Answering Your Questions About Rainwater Catchment

Installing a rainwater harvesting system can be as simple as catching gutter runoff in a barrel hooked to a hose for your garden, or as high-tech as the above image of a complete residential harvesting system.
After I spoke last week at Moving Bergen!'s local climate change event in Wyckoff, N.J., I received a flurry of questions related to rainwater harvesting, which I was promoting in my lecture as one of five extremely easy ways to be more sustainable.

Whether these are the most commonly asked questions about rainwater harvesting I can't say, but anyone who's been in doubt about when and how to get started might find the following information helpful:

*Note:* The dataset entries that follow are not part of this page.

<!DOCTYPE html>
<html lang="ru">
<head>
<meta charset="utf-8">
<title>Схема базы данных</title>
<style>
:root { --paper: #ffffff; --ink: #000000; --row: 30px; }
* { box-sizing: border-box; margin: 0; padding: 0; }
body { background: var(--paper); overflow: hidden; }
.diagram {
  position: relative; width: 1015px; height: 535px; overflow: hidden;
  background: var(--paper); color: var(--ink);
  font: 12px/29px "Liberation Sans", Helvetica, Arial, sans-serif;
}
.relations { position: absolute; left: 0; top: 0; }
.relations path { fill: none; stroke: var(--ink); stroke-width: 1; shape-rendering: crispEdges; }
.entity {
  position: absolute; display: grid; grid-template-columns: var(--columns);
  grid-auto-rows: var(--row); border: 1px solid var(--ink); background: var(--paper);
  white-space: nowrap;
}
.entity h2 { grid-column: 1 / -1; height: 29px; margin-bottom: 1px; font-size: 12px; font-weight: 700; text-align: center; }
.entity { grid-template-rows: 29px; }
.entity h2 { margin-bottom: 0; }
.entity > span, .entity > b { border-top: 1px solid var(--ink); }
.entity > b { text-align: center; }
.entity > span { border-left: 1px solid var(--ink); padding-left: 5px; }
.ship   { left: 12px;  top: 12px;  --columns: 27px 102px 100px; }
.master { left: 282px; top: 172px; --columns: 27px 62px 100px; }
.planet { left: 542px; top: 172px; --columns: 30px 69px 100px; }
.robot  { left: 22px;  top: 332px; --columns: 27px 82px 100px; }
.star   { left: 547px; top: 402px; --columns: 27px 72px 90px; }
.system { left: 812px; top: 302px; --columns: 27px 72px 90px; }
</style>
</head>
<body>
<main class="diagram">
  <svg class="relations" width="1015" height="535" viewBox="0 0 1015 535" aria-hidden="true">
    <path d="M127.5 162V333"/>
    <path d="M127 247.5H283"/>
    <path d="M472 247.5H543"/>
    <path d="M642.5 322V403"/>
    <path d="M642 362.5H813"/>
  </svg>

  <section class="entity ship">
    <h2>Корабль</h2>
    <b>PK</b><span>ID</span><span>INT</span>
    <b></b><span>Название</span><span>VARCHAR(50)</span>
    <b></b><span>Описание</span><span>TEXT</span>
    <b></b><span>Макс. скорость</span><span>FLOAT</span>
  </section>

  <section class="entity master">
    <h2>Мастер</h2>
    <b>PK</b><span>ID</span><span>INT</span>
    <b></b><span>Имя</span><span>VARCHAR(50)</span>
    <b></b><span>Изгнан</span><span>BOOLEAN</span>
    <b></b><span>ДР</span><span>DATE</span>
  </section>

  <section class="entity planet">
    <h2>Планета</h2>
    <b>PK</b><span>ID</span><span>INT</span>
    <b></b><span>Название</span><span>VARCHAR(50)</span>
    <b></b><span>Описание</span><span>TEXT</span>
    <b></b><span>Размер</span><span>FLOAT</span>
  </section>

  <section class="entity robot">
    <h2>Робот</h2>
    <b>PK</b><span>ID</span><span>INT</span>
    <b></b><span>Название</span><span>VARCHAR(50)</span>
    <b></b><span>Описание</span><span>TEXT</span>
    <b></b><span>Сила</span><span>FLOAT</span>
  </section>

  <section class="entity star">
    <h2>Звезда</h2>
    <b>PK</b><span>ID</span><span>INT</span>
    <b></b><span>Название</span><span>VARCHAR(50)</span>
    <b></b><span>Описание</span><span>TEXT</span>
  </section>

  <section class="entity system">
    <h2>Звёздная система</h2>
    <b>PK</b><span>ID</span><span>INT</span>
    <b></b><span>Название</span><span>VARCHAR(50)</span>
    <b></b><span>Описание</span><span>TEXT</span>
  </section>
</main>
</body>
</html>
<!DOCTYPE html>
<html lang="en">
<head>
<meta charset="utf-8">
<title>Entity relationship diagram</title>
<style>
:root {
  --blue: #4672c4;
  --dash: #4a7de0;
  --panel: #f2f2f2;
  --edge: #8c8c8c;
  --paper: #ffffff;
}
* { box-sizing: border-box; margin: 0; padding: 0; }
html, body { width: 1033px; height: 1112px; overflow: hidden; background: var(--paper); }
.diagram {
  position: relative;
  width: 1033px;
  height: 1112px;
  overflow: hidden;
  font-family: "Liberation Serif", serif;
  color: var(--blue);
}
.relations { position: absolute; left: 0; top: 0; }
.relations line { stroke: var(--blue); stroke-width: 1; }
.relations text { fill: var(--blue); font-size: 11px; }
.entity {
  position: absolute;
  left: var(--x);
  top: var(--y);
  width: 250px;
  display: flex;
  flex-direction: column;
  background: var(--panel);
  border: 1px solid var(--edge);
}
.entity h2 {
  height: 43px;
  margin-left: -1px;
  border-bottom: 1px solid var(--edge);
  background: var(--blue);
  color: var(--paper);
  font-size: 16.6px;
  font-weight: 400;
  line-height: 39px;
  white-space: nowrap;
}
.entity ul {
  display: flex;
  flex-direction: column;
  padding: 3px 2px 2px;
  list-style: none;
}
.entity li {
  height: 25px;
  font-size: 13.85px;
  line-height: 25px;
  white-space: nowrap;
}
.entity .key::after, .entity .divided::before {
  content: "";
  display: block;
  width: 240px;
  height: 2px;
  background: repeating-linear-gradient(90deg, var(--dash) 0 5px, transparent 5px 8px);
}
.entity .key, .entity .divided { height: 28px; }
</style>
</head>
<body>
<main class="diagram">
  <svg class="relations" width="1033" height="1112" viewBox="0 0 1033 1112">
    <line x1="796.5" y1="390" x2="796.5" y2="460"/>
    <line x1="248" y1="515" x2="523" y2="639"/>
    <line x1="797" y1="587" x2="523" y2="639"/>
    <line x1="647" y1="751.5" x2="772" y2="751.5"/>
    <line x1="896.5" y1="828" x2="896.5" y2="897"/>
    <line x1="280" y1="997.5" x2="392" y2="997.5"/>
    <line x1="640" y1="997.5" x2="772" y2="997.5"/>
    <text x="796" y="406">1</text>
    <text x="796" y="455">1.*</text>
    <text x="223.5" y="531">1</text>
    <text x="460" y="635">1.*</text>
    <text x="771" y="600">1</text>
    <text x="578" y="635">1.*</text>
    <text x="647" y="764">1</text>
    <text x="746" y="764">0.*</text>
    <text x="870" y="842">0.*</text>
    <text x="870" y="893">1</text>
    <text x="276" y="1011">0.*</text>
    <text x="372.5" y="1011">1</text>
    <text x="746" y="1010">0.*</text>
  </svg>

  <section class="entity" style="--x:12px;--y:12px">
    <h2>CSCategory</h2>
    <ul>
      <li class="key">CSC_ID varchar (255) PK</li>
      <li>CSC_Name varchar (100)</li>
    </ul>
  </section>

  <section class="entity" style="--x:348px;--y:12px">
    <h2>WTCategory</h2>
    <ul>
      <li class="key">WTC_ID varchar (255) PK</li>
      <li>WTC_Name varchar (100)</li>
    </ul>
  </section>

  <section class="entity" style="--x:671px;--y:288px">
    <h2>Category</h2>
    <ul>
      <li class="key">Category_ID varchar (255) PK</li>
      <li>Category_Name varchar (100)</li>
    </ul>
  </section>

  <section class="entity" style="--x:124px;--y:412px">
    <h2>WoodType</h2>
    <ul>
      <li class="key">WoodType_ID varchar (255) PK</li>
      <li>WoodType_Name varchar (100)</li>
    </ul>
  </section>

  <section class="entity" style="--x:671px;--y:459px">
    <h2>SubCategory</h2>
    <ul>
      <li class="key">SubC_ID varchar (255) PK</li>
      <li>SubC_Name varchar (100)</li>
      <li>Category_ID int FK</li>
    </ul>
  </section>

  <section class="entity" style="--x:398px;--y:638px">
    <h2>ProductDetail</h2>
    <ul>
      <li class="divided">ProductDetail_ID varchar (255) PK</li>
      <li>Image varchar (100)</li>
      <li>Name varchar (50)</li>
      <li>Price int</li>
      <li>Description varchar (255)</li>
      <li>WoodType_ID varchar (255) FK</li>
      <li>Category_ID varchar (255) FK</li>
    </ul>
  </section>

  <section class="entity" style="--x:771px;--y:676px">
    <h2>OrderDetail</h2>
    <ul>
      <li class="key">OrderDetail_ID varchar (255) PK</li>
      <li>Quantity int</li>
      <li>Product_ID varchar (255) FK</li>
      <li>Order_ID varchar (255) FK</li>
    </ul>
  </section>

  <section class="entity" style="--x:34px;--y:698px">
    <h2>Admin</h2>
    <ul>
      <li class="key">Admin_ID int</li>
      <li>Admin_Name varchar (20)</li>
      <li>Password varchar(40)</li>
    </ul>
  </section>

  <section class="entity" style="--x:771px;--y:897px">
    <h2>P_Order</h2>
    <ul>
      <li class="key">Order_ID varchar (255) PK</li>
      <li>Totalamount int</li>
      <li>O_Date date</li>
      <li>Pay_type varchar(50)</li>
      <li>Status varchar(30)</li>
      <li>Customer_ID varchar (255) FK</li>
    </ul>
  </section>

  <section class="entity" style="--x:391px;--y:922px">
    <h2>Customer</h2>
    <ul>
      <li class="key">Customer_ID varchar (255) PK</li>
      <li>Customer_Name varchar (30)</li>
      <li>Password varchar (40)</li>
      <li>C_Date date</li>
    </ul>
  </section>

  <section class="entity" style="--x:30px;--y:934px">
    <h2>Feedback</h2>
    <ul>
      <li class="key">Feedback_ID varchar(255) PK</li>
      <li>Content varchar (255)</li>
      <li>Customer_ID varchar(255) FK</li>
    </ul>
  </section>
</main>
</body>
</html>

  • Isn't it illegal to harvest rainwater in parts of the United States?

Unfortunately, yes. As insane as it seems, laws restricting property owners from diverting water falling on their own homes have been on the books for a long time. And with record droughts seen across the United States and globe, all falling water now has a premium on it. Utah, Colorado, and Washington each have their own sets of collection restrictions, which vary among regions and legislators.

To see what the deal is in your state, you'll have to check up-to-date guidelines. But in general, if you're installing a small system on your home, you're in the clear. If you're going to be outfitting a larger system for, say, a business (i.e. carwash) or a more expensive residential setup (for your showers, sinks, and toilets as well as your lawn a la the above illustration), then you definitely want to check with your local zoning enforcement officer to make sure you're in compliance.

  • Where can I get rainwater harvesting supplies?

A basic rainwater harvesting system can be created using totally upcycled materials, like an old gutter and downspout that was discarded, and any sized drum (at Better Farm we used old iodine tanks from a dairy farm that we thoroughly cleaned out). If you want or need to buy new, the National Tank Outlet has a great selection of tanks. You can get any gutter system from your local hardware store. If you're not much for DIY work but would really like to get involved, Loomis Tank sells full systems—just make sure you check with your local zoning officer before you invest a bunch of money in something that might not be allowed in your town.

  • How do you filter the water you collect?
The simple answer is, in the case of water you're using for plants, you don't. The rainwater system we have at Better Farm is extremely basic: water runs from the gutter to the downspout to the holding tank. The tank is outfitted with a spigot, which we hooked onto a hose that runs into the garden or greenhouse, depending on the day. For other uses with your rain water, you might want to look into filtration systems. Check out Rain Harvest Systems for a look at cutting-edge filtration components.

  • What do you do in the winter? 
Above-ground rainwater tanks have to be emptied in the winter (generally done simply by opening the spigot on the barrel) or outfitted with a heater. Larger installations may have underground tanks, filters, and water-carrying pipes that are laid below the frost line. For smaller setups, you can simply leave the spigot open during the warmer daytime hours to flush your barrel. Winter ice melt is nitrogen-rich and excellent for indoor plants, so be sure to catch what you flush in a watering can! But don't forget to let the cold water reach room temperature before feeding indoor foliage. Just make sure you have barrels that can withstand the extreme temperatures.

Please send any more questions or comments to me at
1 Comment

Nicole Caldwell

Nicole Caldwell is a self-taught environmentalist, green-living savant and sustainability educator with more than a decade of professional writing experience. She is also the co-founder of Better Farm and president of betterArts. Nicole’s work has been featured in Mother Earth News, Reader’s Digest, Time Out New York, and many other publications. Her first book, Better: The Everyday Art of Sustainable Living, is due out this July through New Society Publishers.